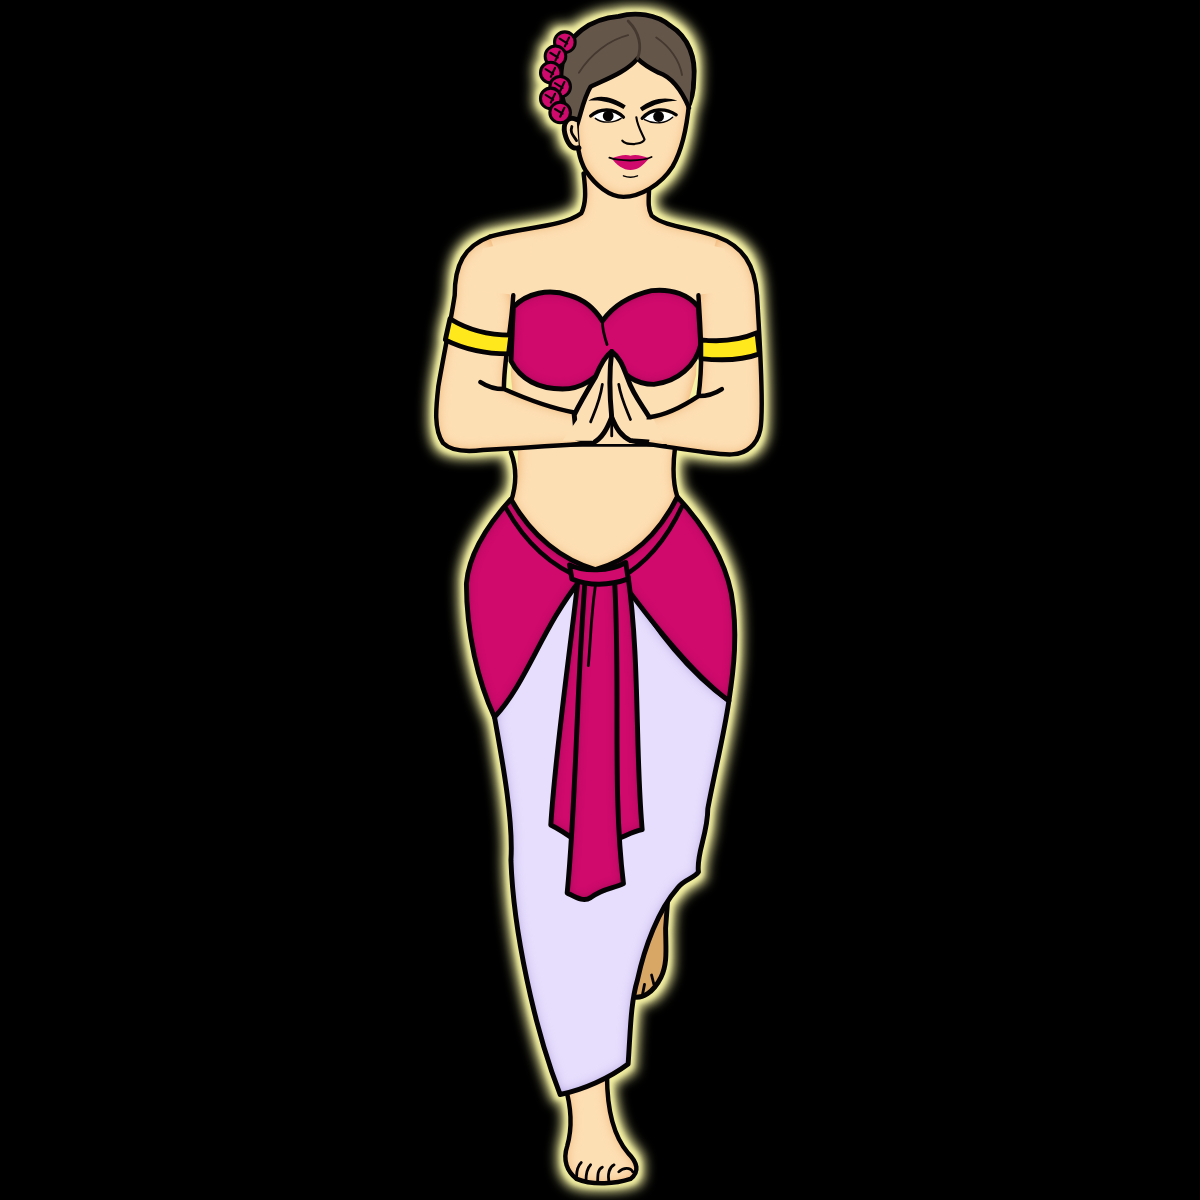
<!DOCTYPE html>
<html lang="en">
<head>
<meta charset="utf-8">
<title>Dancer with joined palms</title>
<style>
:root{
  --night:#000;
  --ink:#050304;
  --skin:#fddfb4;
  --skin-shade:#eda965;
  --skin-far:#d9a765;
  --magenta:#cf0a6c;
  --magenta-deep:#8a0648;
  --lilac:#e7defd;
  --lilac-shade:#a394d6;
  --gold:#ffe81c;
  --hair:#65564a;
  --hair-shade:#44382f;
  --glow:#f6f3a4;
}
html,body{margin:0;background:var(--night);overflow:hidden}
.canvas{display:block;width:1200px;height:1200px;background:var(--night)}
.outlined{stroke:var(--ink);stroke-width:2.1;stroke-linejoin:round;stroke-linecap:round}
.line{fill:none;stroke:var(--ink);stroke-width:1.9;stroke-linecap:round;stroke-linejoin:round}
.fine{stroke-width:1.2}
.skin{fill:var(--skin)}
.skin-far{fill:var(--skin-far)}
.magenta{fill:var(--magenta)}
.lilac{fill:var(--lilac)}
.gold{fill:var(--gold)}
.hair{fill:var(--hair)}
.tint-skin{flood-color:var(--skin-shade)}
.tint-magenta{flood-color:var(--magenta-deep)}
.tint-lilac{flood-color:var(--lilac-shade)}
.tint-glow{flood-color:var(--glow)}
</style>
</head>
<body>
<svg class="canvas" viewBox="0 0 512 512" role="img" aria-label="Drawn dancer in a magenta and lilac dress, palms joined, with a pale yellow glow on black">
  <defs>
    <filter id="halo" filterUnits="userSpaceOnUse" x="160" y="-10" width="190" height="532" color-interpolation-filters="sRGB">
      <feMorphology in="SourceAlpha" operator="dilate" radius="2.6" result="wide"/>
      <feGaussianBlur in="wide" stdDeviation="2.5" result="soft"/>
      <feFlood class="tint-glow"/>
      <feComposite in2="soft" operator="in" result="outer"/>
      <feMorphology in="SourceAlpha" operator="dilate" radius="1.3" result="tight"/>
      <feGaussianBlur in="tight" stdDeviation=".9" result="tightSoft"/>
      <feFlood class="tint-glow" flood-opacity=".75"/>
      <feComposite in2="tightSoft" operator="in" result="inner"/>
      <feMerge><feMergeNode in="outer"/><feMergeNode in="inner"/><feMergeNode in="SourceGraphic"/></feMerge>
    </filter>
    <filter id="edge-skin" color-interpolation-filters="sRGB">
      <feFlood class="tint-skin" result="tint"/>
      <feComposite in="tint" in2="SourceAlpha" operator="out"/>
      <feGaussianBlur stdDeviation="2.6"/>
      <feComposite in2="SourceAlpha" operator="in" result="edge"/>
      <feMerge><feMergeNode in="SourceGraphic"/><feMergeNode in="edge"/></feMerge>
    </filter>
    <filter id="edge-magenta" color-interpolation-filters="sRGB">
      <feFlood class="tint-magenta" result="tint"/>
      <feComposite in="tint" in2="SourceAlpha" operator="out"/>
      <feGaussianBlur stdDeviation="2"/>
      <feComposite in2="SourceAlpha" operator="in" result="edge"/>
      <feMerge><feMergeNode in="SourceGraphic"/><feMergeNode in="edge"/></feMerge>
    </filter>
    <filter id="edge-lilac" color-interpolation-filters="sRGB">
      <feFlood class="tint-lilac" result="tint"/>
      <feComposite in="tint" in2="SourceAlpha" operator="out"/>
      <feGaussianBlur stdDeviation="2.6"/>
      <feComposite in2="SourceAlpha" operator="in" result="edge"/>
      <feMerge><feMergeNode in="SourceGraphic"/><feMergeNode in="edge"/></feMerge>
    </filter>

    <path id="torso-shape" d="M249 70C250 80 250 87 248 91C240 97 222 97 209 101C199 105 195 113 194 126L219 131L218 160L221 193C221 203 220 208 218 214C228 230 241 240 254 243C268 240 280 228 289 212C287 206 287 199 288 191L297 160L298 131L323 126C321 112 316 105 306 101C295 97 284 97 278 92C276 88 277 84 277 78Z"/>
    <path id="arm-left-shape" d="M209 101C198 105 194 113 194 126C192 139 189 153 187 165C186 174 185 183 189 189C192 192 198 193 206 192C224 191 240 190 253 189L260 178L245 176C234 174 224 170 215 166C215 153 218 142 219 130"/>
    <path id="arm-right-shape" d="M306 101C317 105 322 113 323 126C324 143 325 158 325 172C325 181 325 187 320 191C316 195 309 194 301 193C289 191 277 190 269 188L262 178L278 178C285 177 292 173 298 169C300 155 299 142 298 130"/>
    <path id="top-shape" d="M219 131C225 125 234 123 243 126C250 128 254 132 257 137C262 130 269 126 278 124C287 123 294 126 298 131L299 147C297 156 289 163 279 164C271 164 266 160 261 153C256 160 249 166 240 166C230 166 222 162 218 154Z"/>
    <path id="skirt-shape" d="M243 247C230 263 218 286 211 306C215 328 219 351 218 367C219 397 228 439 239 467C249 465 260 460 268 454C269 440 269 428 272 418C275 404 281 388 289 379C292 375 296 375 298 372C297 364 302 356 302 345C305 329 309 313 311 299C293 286 279 268 267 247Z"/>
    <path id="hip-left-shape" d="M218 213C208 224 200 237 199 249C199 270 204 291 211 306C225 291 231 268 248 247L254 243C240 239 227 229 218 213Z"/>
    <path id="hip-right-shape" d="M289 212C301 225 309 238 312 253C315 270 313 286 311 299C296 288 280 268 266 249L254 243C269 239 281 228 289 212Z"/>
    <path id="face-shape" d="M246 43C245 56 246 66 250 72C254 79 260 84 266 84C273 84 282 79 287 71C291 63 294 53 294 42C291 25 279 20 266 22C254 25 247 33 246 43Z"/>
    <path id="sash-left-shape" d="M247 244C243 280 237 320 235 352C239 354 242 356 246 359L252 300L257 246Z"/>
    <path id="sash-right-shape" d="M259 245C260 286 258 325 260 359C265 358 269 355 274 354C271 320 273 282 268 246Z"/>
    <path id="sash-mid-shape" d="M250 243C246 290 246 340 242 381C246 383 249 385 252 383C257 379 262 379 266 377C261 336 265 290 262 244Z"/>
    <g id="blossom">
      <circle class="magenta" r="4.4" stroke="var(--ink)" stroke-width="1.3"/>
      <path class="line" stroke-width=".9" style="stroke-width:.9" d="M-2.2 -1.5L1 .5M1.8 -2L0 1.8"/>
    </g>
  </defs>

  <g id="dancer" filter="url(#halo)">
    <g id="far-foot">
      <path class="skin-far outlined" d="M272 412C276 400 279 390 285 382L284 396C284 404 285 411 282 417C279 423 274 427 269 425C266 422 269 417 272 412Z"/>
      <path class="line fine" d="M274 425L275 420M279 420L278 416M270 424L271 420"/>
    </g>
    <g id="near-foot">
      <path class="skin" filter="url(#edge-skin)" d="M241 463C244 473 244 482 242 489C240 495 242 500 246 503C253 506 263 505 269 503C273 500 272 496 268 492C262 485 259 474 259 459Z"/>
      <path class="line" d="M241 463C244 473 244 482 242 489C240 495 242 500 246 503C253 506 263 505 269 503C273 500 272 496 268 492C262 485 259 474 259 459"/>
      <path class="line fine" d="M246 502C246 499 247 497 248 496M250 504C250 500 251 498 252 497M255 505C255 501 255 499 257 498M260 505C259 501 260 498 262 497M264 500C266 498 269 498 270 500"/>
    </g>

    <g id="skirt">
      <use href="#skirt-shape" class="lilac" filter="url(#edge-lilac)"/>
      <use href="#skirt-shape" class="outlined" fill="none"/>
    </g>

    <g id="torso">
      <use href="#torso-shape" class="skin" filter="url(#edge-skin)"/>
      <path class="line" d="M249 74C250 82 250 87 248 91C240 97 222 97 209 101M277 78C277 84 276 88 278 92C284 97 295 97 306 101M218 193C221 201 220 208 218 214M288 191C287 199 287 206 289 212"/>
    </g>

    <g id="hips">
      <use href="#hip-left-shape" class="magenta" filter="url(#edge-magenta)"/>
      <use href="#hip-right-shape" class="magenta" filter="url(#edge-magenta)"/>
      <use href="#hip-left-shape" class="outlined" fill="none"/>
      <use href="#hip-right-shape" class="outlined" fill="none"/>
      <path class="line" d="M216 217C225 233 236 242 249 247M291 216C284 231 275 241 264 247"/>
    </g>

    <g id="sash">
      <use href="#sash-left-shape" class="magenta" filter="url(#edge-magenta)"/>
      <use href="#sash-left-shape" class="outlined" fill="none"/>
      <use href="#sash-right-shape" class="magenta" filter="url(#edge-magenta)"/>
      <use href="#sash-right-shape" class="outlined" fill="none"/>
      <use href="#sash-mid-shape" class="magenta" filter="url(#edge-magenta)"/>
      <use href="#sash-mid-shape" class="outlined" fill="none"/>
      <path class="magenta outlined" d="M243 241C249 244 260 244 267 240L268 247C260 250 251 250 244 247Z"/>
      <path class="line fine" d="M254 250C252 264 252 274 251 284"/>
    </g>

    <g id="bodice">
      <use href="#top-shape" class="magenta" filter="url(#edge-magenta)"/>
      <use href="#top-shape" class="outlined" fill="none"/>
      <path class="line fine" d="M257 137C257 141 258 144 259 147"/>
    </g>

    <g id="arms">
      <use href="#arm-left-shape" class="skin" filter="url(#edge-skin)"/>
      <use href="#arm-right-shape" class="skin" filter="url(#edge-skin)"/>
      <path class="skin" d="M206 106L228 101L222 126L202 124ZM309 106L288 101L295 126L314 124Z"/>
      <path class="line" d="M209 101C198 105 194 113 194 126C192 139 189 153 187 165C186 174 185 183 189 189C192 192 198 193 206 192C224 191 240 190 253 189M245 176C234 174 224 170 215 166C215 153 218 142 219 126M215 166C211 166 208 165 205 163"/>
      <path class="line" d="M306 101C317 105 322 113 323 126C324 143 325 158 325 172C325 181 325 187 320 191C316 195 309 194 301 193C289 191 277 190 269 188M277 178C285 177 292 173 298 169C300 155 299 142 298 126M298 169C302 169 305 168 308 166"/>
    </g>

    <g id="armbands">
      <path class="gold outlined" d="M192 136C200 141 209 143 218 143L217 151C207 151 198 149 190 145Z"/>
      <path class="gold outlined" d="M299 145C308 146 316 145 323 142L324 151C316 154 308 154 299 153Z"/>
    </g>

    <g id="joined-hands">
      <path class="skin outlined" d="M245 177C248 171 251 166 254 161C256 156 258 152 261 150C262 158 262 170 261 178C259 183 257 187 253 189L246 187Z"/>
      <path class="skin outlined" d="M261 150C265 153 266 157 268 162C270 168 274 173 277 178L276 188L269 188C265 186 263 183 261 178C260 168 260 158 261 150Z"/>
      <path d="M247 178L256 178L253 188L240 188ZM266 179L279 179L283 188L270 187Z" class="skin"/>
      <path class="line fine" d="M252 180C254 175 256 171 257 164M269 179C267 174 265 170 264 164M261 178L261 186M240 190L284 190"/>
    </g>

    <g id="head">
      <path class="hair outlined" d="M246 55C240 48 238 37 240 26C242 15 252 8 264 7C271 5 280 6 286 11C294 16 297 25 296 34C296 39 295 43 293 47L270 54Z"/>
      <use href="#face-shape" class="skin" filter="url(#edge-skin)"/>
      <path class="line" d="M246 52C246 62 247 68 250 73C254 79 260 84 266 84C273 84 282 79 287 71C291 64 293 55 294 44"/>
      <path class="hair" d="M246 54C242 45 241 32 244 23C249 12 260 8 270 8C283 8 295 17 295 33L294 46C291 39 287 33 281 31C277 29 274 27 272 25C267 31 258 34 252 37C249 42 248 48 246 54Z"/>
      <path class="line" d="M246 54C248 48 249 42 252 37C258 34 267 31 272 25C274 27 277 29 281 31C287 33 291 39 294 46"/>
      <path class="line fine" d="M272 25C274 20 273 14 268 9" style="stroke:var(--hair-shade)"/>
      <path class="line fine" d="M247 31C252 23 260 17 268 15M280 16C286 20 290 26 291 32" style="stroke:var(--hair-shade);stroke-width:.8"/>
      <path class="skin outlined" d="M246 51C242 49 240 53 241 57C242 61 244 64 247 63"/>
      <path class="line fine" d="M244 54C243 57 245 58 246 60"/>

      <g id="hair-flowers">
        <use href="#blossom" x="241" y="18"/>
        <use href="#blossom" x="237" y="24"/>
        <use href="#blossom" x="235" y="31"/>
        <use href="#blossom" x="239" y="37"/>
        <use href="#blossom" x="235" y="42"/>
        <use href="#blossom" x="239" y="48"/>
      </g>

      <g id="brows" fill="var(--ink)">
        <path d="M251 43C255 40 261 41 267 45L266 46.5C261 43.500 256 42.500 251 43Z"/>
        <path d="M273 46C278 42 284 41 289 43C284 43 279 44.500 274 47.500Z"/>
      </g>
      <g id="eyes">
        <path d="M253 49.500C256 46.500 262 46.500 265.500 50C261 52.500 256 52.500 253 49.500Z" fill="#fff"/>
        <path d="M274.500 50.500C278 46.800 284 46.800 287.500 49.500C284 52.800 278 53 274.500 50.500Z" fill="#fff"/>
        <circle cx="259.500" cy="49.500" r="2.300" fill="var(--ink)"/>
        <circle cx="281" cy="49.700" r="2.300" fill="var(--ink)"/>
        <path class="line" style="stroke-width:1.4" d="M252 49.500C256 46 262 46 266 50M274 50.500C278 46 284 46 288.500 49"/>
        <path class="line" style="stroke-width:.6" d="M254 50.500C257 52.800 262 52.500 265 50.500M275 51C279 53.200 284 52.800 287 50"/>
      </g>
      <path class="line" style="stroke-width:.9" d="M271.500 50C272 54 274 57 275 59.500C274 61.500 272 61 270.500 61.500C268.500 61.500 266.500 61.500 265.500 60"/>
      <g id="lips">
        <path fill="var(--magenta)" d="M261 67.500C264 66.500 267 65.500 269 66.500C271 65.500 274 66.500 277 67.500C274 71 272 72.500 269 72.500C266 72.500 263 70.500 261 67.500Z"/>
        <path class="line" style="stroke-width:.8" d="M260 67.300C264 68.800 274 69 278 67"/>
        <path class="line" style="stroke-width:.6" d="M266 75C268 75.800 270 75.800 272 75"/>
      </g>
    </g>
  </g>
</svg>
</body>
</html>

----------------------------------------

WORK ORDER → Where the listing above has a line with "50.500C278 46.800 284", start there, and output every line exactly through the line with "67.500C264 66.500 267", which is also included.

EXPECTED OUTPUT →
        <path d="M274.500 50.500C278 46.800 284 46.800 287.500 49.500C284 52.800 278 53 274.500 50.500Z" fill="#fff"/>
        <circle cx="259.500" cy="49.500" r="2.300" fill="var(--ink)"/>
        <circle cx="281" cy="49.700" r="2.300" fill="var(--ink)"/>
        <path class="line" style="stroke-width:1.4" d="M252 49.500C256 46 262 46 266 50M274 50.500C278 46 284 46 288.500 49"/>
        <path class="line" style="stroke-width:.6" d="M254 50.500C257 52.800 262 52.500 265 50.500M275 51C279 53.200 284 52.800 287 50"/>
      </g>
      <path class="line" style="stroke-width:.9" d="M271.500 50C272 54 274 57 275 59.500C274 61.500 272 61 270.500 61.500C268.500 61.500 266.500 61.500 265.500 60"/>
      <g id="lips">
        <path fill="var(--magenta)" d="M261 67.500C264 66.500 267 65.500 269 66.500C271 65.500 274 66.500 277 67.500C274 71 272 72.500 269 72.500C266 72.500 263 70.500 261 67.500Z"/>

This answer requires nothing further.